> **Work instruction**
Going line by line through the listing below, count those with the string "body" and answer with the number alone.

== == ==

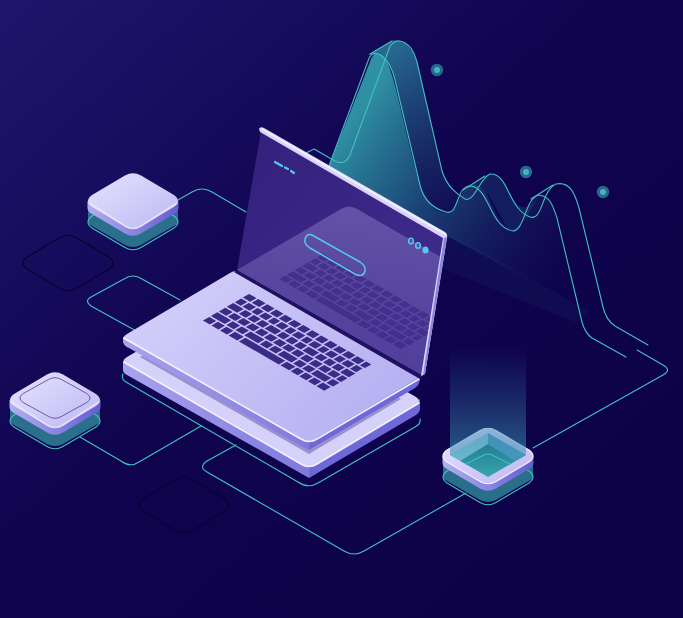
<!DOCTYPE html>
<html lang="en">
<head>
<meta charset="utf-8">
<title>Isometric laptop with data chart</title>
<style>
:root{
  --night:#0d024b;
  --teal:#43bfc0;
  --glow:#54c9e8;
  --key:#3b2a86;
  --lid:#392480;
  --edge:#d9d4fb;
  --white:#f3f1ff;
  --slab-side:#6f68d8;
  --dark-line:#080231;
}
html,body{margin:0;height:100%;overflow:hidden;background:var(--night)}
svg{display:block;width:683px;height:618px}
.wire{fill:none;stroke:var(--teal);stroke-width:1.1;stroke-linejoin:round;stroke-linecap:round}
.ghost-tile{fill:none;stroke:var(--dark-line);stroke-width:1.2}
.keys line{stroke-width:7.4}
.highlight{fill:none;stroke:var(--white);stroke-width:1.6;stroke-linejoin:round;stroke-linecap:round}
.glow-line{fill:none;stroke:var(--glow);stroke-width:1.5}
</style>
</head>
<body>
<svg viewBox="0 0 683 618" role="img" aria-label="Isometric laptop connected to floating tiles, with a wave chart behind it">
<defs>
  <linearGradient id="backdrop" x1="0" y1="0" x2="1" y2="1">
    <stop offset="0" stop-color="#1f156c"/><stop offset=".45" stop-color="#10044f"/><stop offset="1" stop-color="#0c0147"/>
  </linearGradient>
  <linearGradient id="chart-fill" gradientUnits="userSpaceOnUse" x1="345" y1="130" x2="565" y2="285">
    <stop offset="0" stop-color="#2f8fa3"/><stop offset=".3" stop-color="#24708f" stop-opacity=".75"/><stop offset=".65" stop-color="#1d4a7d" stop-opacity=".35"/><stop offset="1" stop-color="#15206a" stop-opacity="0"/>
  </linearGradient>
  <linearGradient id="chart-depth" gradientUnits="userSpaceOnUse" x1="380" y1="60" x2="470" y2="200">
    <stop offset="0" stop-color="#2b87a0" stop-opacity=".75"/><stop offset="1" stop-color="#1d4a7d" stop-opacity=".15"/>
  </linearGradient>
  <linearGradient id="screen-fill" x1="0" y1="0" x2="1" y2="1">
    <stop offset="0" stop-color="#35217d"/><stop offset="1" stop-color="#432f93"/>
  </linearGradient>
  <linearGradient id="reflection-fill" x1="0" y1="0" x2="0" y2="1">
    <stop offset="0" stop-color="#8476c4" stop-opacity=".55"/><stop offset="1" stop-color="#8073c4" stop-opacity=".25"/>
  </linearGradient>
  <linearGradient id="deck-fill" x1="0" y1="0" x2="1" y2=".5">
    <stop offset="0" stop-color="#d6d2fb"/><stop offset="1" stop-color="#b7b2f2"/>
  </linearGradient>
  <linearGradient id="side-left" x1="0" y1="0" x2="1" y2="0">
    <stop offset="0" stop-color="#a8a3ee"/><stop offset="1" stop-color="#7f79de"/>
  </linearGradient>
  <linearGradient id="tile-top" x1="0" y1="0" x2="1" y2="1">
    <stop offset="0" stop-color="#e6e3fe"/><stop offset="1" stop-color="#bdb7f3"/>
  </linearGradient>
  <linearGradient id="tile-side" x1="0" y1="0" x2="1" y2="0">
    <stop offset="0" stop-color="#b3aef0"/><stop offset=".5" stop-color="#8b85e2"/><stop offset="1" stop-color="#645cd0"/>
  </linearGradient>
  <linearGradient id="beam-fill" x1="0" y1="0" x2="0" y2="1">
    <stop offset="0" stop-color="#2a6f9f" stop-opacity="0"/><stop offset="1" stop-color="#3a92b4" stop-opacity=".6"/>
  </linearGradient>
  <linearGradient id="well-fill" x1="0" y1="0" x2="0" y2="1">
    <stop offset="0" stop-color="#1f6f93"/><stop offset="1" stop-color="#37a5a9"/>
  </linearGradient>
  <clipPath id="screen-clip"><path d="M261 131L446 237L423 376L237 270Z"/></clipPath>
  <path id="tile-face" d="M-8 -25.500Q0 -30 8 -25.500L41 -6Q49 0 41 6L8 25.500Q0 30 -8 25.500L-41 6Q-49 0 -41 -6Z"/>
  <path id="tile-wall" d="M-45.500 0V7Q-45 11 -41 13L-8 32.500Q0 37 8 32.500L41 13Q45 11 45.500 7V0Z"/>
  <g id="tile-base">
    <path d="M-45 8V20Q-45 23 -41 25L-8 44Q0 48 8 44L41 25Q45 23 45 20V8Z" fill="#2e8296" opacity=".85"/>
    <use href="#tile-face" y="21" class="wire"/>
  </g>
  <g id="tile-body">
    <use href="#tile-wall" fill="url(#tile-side)"/>
    <use href="#tile-face" fill="url(#tile-top)"/>
  </g>
  <g id="keyboard" class="keys">
    <line x1="0" y1="3.500" x2="141" y2="3.500" stroke-dasharray="8.500 1.900"/>
    <line x1="0" y1="12.700" x2="141" y2="12.700" stroke-dasharray="7 1.800 8.300 1.900"/>
    <line x1="0" y1="21.900" x2="141" y2="21.900" stroke-dasharray="12 1.900 8 1.900 8 1.900 8 1.900"/>
    <line x1="0" y1="31.100" x2="141" y2="31.100" stroke-dasharray="8.600 1.800"/>
    <line x1="0" y1="40.300" x2="141" y2="40.300" stroke-dasharray="16 1.900 8.400 1.900 8.400 1.900"/>
    <line x1="0" y1="49.500" x2="141" y2="49.500" stroke-dasharray="8 1.900 8 1.900 8 1.900 10 1.900 46 1.900 10 1.900 8 1.900 8 1.900 8 1.900 9 2"/>
  </g>
  <g id="data-point">
    <circle r="6.200" fill="#27668f"/><circle r="3" fill="#46b3b8"/>
  </g>
</defs>

<rect id="background" width="683" height="618" fill="url(#backdrop)"/>

<g id="floor-tiles" class="ghost-tile">
  <use href="#tile-face" x="68" y="263"/>
  <use href="#tile-face" x="184" y="505"/>
</g>

<g id="connections" class="wire">
  <path d="M178 200L192 192Q202 186 212 192L246 212"/>
  <path d="M180 300L142 279Q133 273 124 279L91 297Q84 301 91 306L138 332"/>
  <path d="M80 437L121 461Q130 468 139 462L201 426"/>
  <path d="M236 445L207 461Q198 467 207 472L344 551Q354 557 364 551L466 493"/>
  <path d="M533 448L663 375Q672 370 663 365L637 350"/>
</g>

<g id="wave-chart">
  <path d="M329 166L370 62Q374 49 383 56C394 66 402 122 421 189C430 212 448 220 457 205C464 182 478 180 487 194C498 220 508 238 524 223C530 196 542 187 552 202L582 325L590 312L447 236Z" fill="url(#chart-fill)"/>
  <path d="M447 232L590 312L575 322L441 268Z" fill="#1d4a7d" opacity=".12"/>
  <path d="M368 55L391 41Q407 37 416 58L443 173Q450 188 459 195L457 205Q447 214 438 210Q424 205 420 186L394 76Q386 51 368 55Z" fill="url(#chart-depth)"/>
  <path d="M462 191L484 176Q497 170 506 185C514 205 524 217 538 197L525 220Q515 236 506 226L488 194Q477 182 462 191Z" fill="#236a8f" opacity=".25"/>
  <g class="wire">
    <path d="M306 153L314 149L335 161Q345 166 350 155L390 46Q399 35 411 48Q415 54 417 62L442 171C447 187 457 194 465 199C474 203 480 178 490 174C509 173 507 208 530 217C543 221 541 191 556 184C570 181 575 194 579 208L603 307Q606 320 615 326L648 345"/>
    <path d="M329 166L368 61Q372 49 382 56Q391 63 395 80L420 185C424 202 435 209 446 212C459 216 456 186 470 186C490 187 489 227 513 231C525 230 525 198 539 195C550 196 553 206 557 218L582 322Q585 333 592 338L626 357"/>
    <path d="M370 54L392 41M463 190L485 176M531 199L553 185"/>
  </g>
  <use href="#data-point" x="437" y="70"/>
  <use href="#data-point" x="526" y="172"/>
  <use href="#data-point" x="603" y="192"/>
</g>

<g id="laptop">
  <path class="wire" d="M123 374Q121 379 126 382L298 482Q308 489 318 483L415 427Q421 424 420 419"/>
  <g id="lower-slab">
    <path d="M123 361V370Q123 373 127 375L302 474Q309 478 309 478V462Z" fill="url(#side-left)"/>
    <path d="M309 462V478L416 415Q420 412 420 409V399Z" fill="var(--slab-side)"/>
    <path d="M127 357L236 294L416 397Q422 401 416 405L317 464Q309 469 301 464L127 365Q120 361 127 357Z" fill="#d5d1fb"/>
    <path d="M140 357L236 302L401 399L309 454Z" fill="#9a91cd"/>
    <path class="highlight" d="M124 362L301 464Q309 469 317 464L419 403"/>
  </g>
  <g id="base">
    <path d="M123 337V342Q124 346 129 348L301 446Q309 450 309 450V436Z" fill="url(#side-left)"/>
    <path d="M309 436V450L415 388Q420 385 420 377Z" fill="var(--slab-side)"/>
    <path d="M127 334L230 273Q236 269 242 273L420 377L317 438Q309 444 301 439L127 341Q120 338 127 334Z" fill="url(#deck-fill)"/>
    <path class="highlight" d="M124 338L301 439Q309 444 317 439L419 379"/>
    <use href="#keyboard" transform="matrix(.866 .5 -.866 .5 249 294)" stroke="var(--key)"/>
  </g>
  <g id="lid">
    <path d="M237 270L423 376L420 379L234 272Z" fill="#21105f"/>
    <path d="M261 131L446 237L423 376L237 270Z" fill="url(#screen-fill)" opacity=".96"/>
    <g clip-path="url(#screen-clip)">
      <path d="M237 270L341 209Q349 204 357 209L446 260L423 376Z" fill="url(#reflection-fill)"/>
      <use href="#keyboard" transform="matrix(.866 .5 -.82 .47 323 254)" stroke="var(--lid)" opacity=".6"/>
    </g>
    <path d="M259 129Q260 126 264 128L445 232Q448 234 447 238L425 374L421 376L443 238L260 132Z" fill="var(--edge)"/>
    <path d="M447 237L425 374L423 375L444 238Z" fill="#8d83dc"/>
    <path class="highlight" d="M262 129L445 234"/>
    <g id="screen-controls" class="glow-line">
      <path d="M275 162L282 166M285 167.500L288 169M291 171L294 173" stroke-width="2.200" stroke-linecap="round"/>
      <path d="M312 235L360 262Q366 266 365 271Q363 278 355 274L310 248Q304 244 305 239Q307 233 312 235Z"/>
      <ellipse cx="411" cy="241" rx="2.300" ry="2.800"/>
      <ellipse cx="418" cy="245.500" rx="2.300" ry="2.800"/>
      <ellipse cx="425.500" cy="250" rx="2.300" ry="2.800" fill="var(--glow)"/>
    </g>
  </g>
</g>

<g id="plain-tile" transform="translate(133 201)">
  <use href="#tile-base"/>
  <use href="#tile-body"/>
  <path class="highlight" d="M-44 2L-8 25Q0 30 8 25L44 2" opacity=".7"/>
</g>

<g id="framed-tile" transform="translate(55 400)">
  <use href="#tile-base"/>
  <use href="#tile-body"/>
  <use href="#tile-face" transform="translate(0 -2) scale(.78 .73)" fill="none" stroke="#5b50a5" stroke-width="1.200"/>
  <path class="highlight" d="M-44 2L-8 25Q0 30 8 25L44 2" opacity=".7"/>
</g>

<g id="beam-tile" transform="translate(488 456)">
  <use href="#tile-base"/>
  <use href="#tile-body"/>
  <use href="#tile-face" fill="none" stroke="var(--white)" stroke-width="1.200"/>
  <path d="M0 -23L38 -1L0 21L-38 -1Z" fill="url(#well-fill)"/>
  <path d="M0 -23L-38 -1L-28 5L0 -12L28 5L38 -1Z" fill="#8fd0ea" opacity=".6"/>
  <path d="M0 -23L38 -1L28 5L0 -12Z" fill="#2d83b0" opacity=".6"/>
  <path class="wire" d="M-22 8L-6 0Q0 -4 6 0L22 8"/>
  <path d="M-38 -110H38V-1L0 -23L-38 -1Z" fill="url(#beam-fill)"/>
</g>
</svg>
</body>
</html>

== == ==

> **Answer area**
7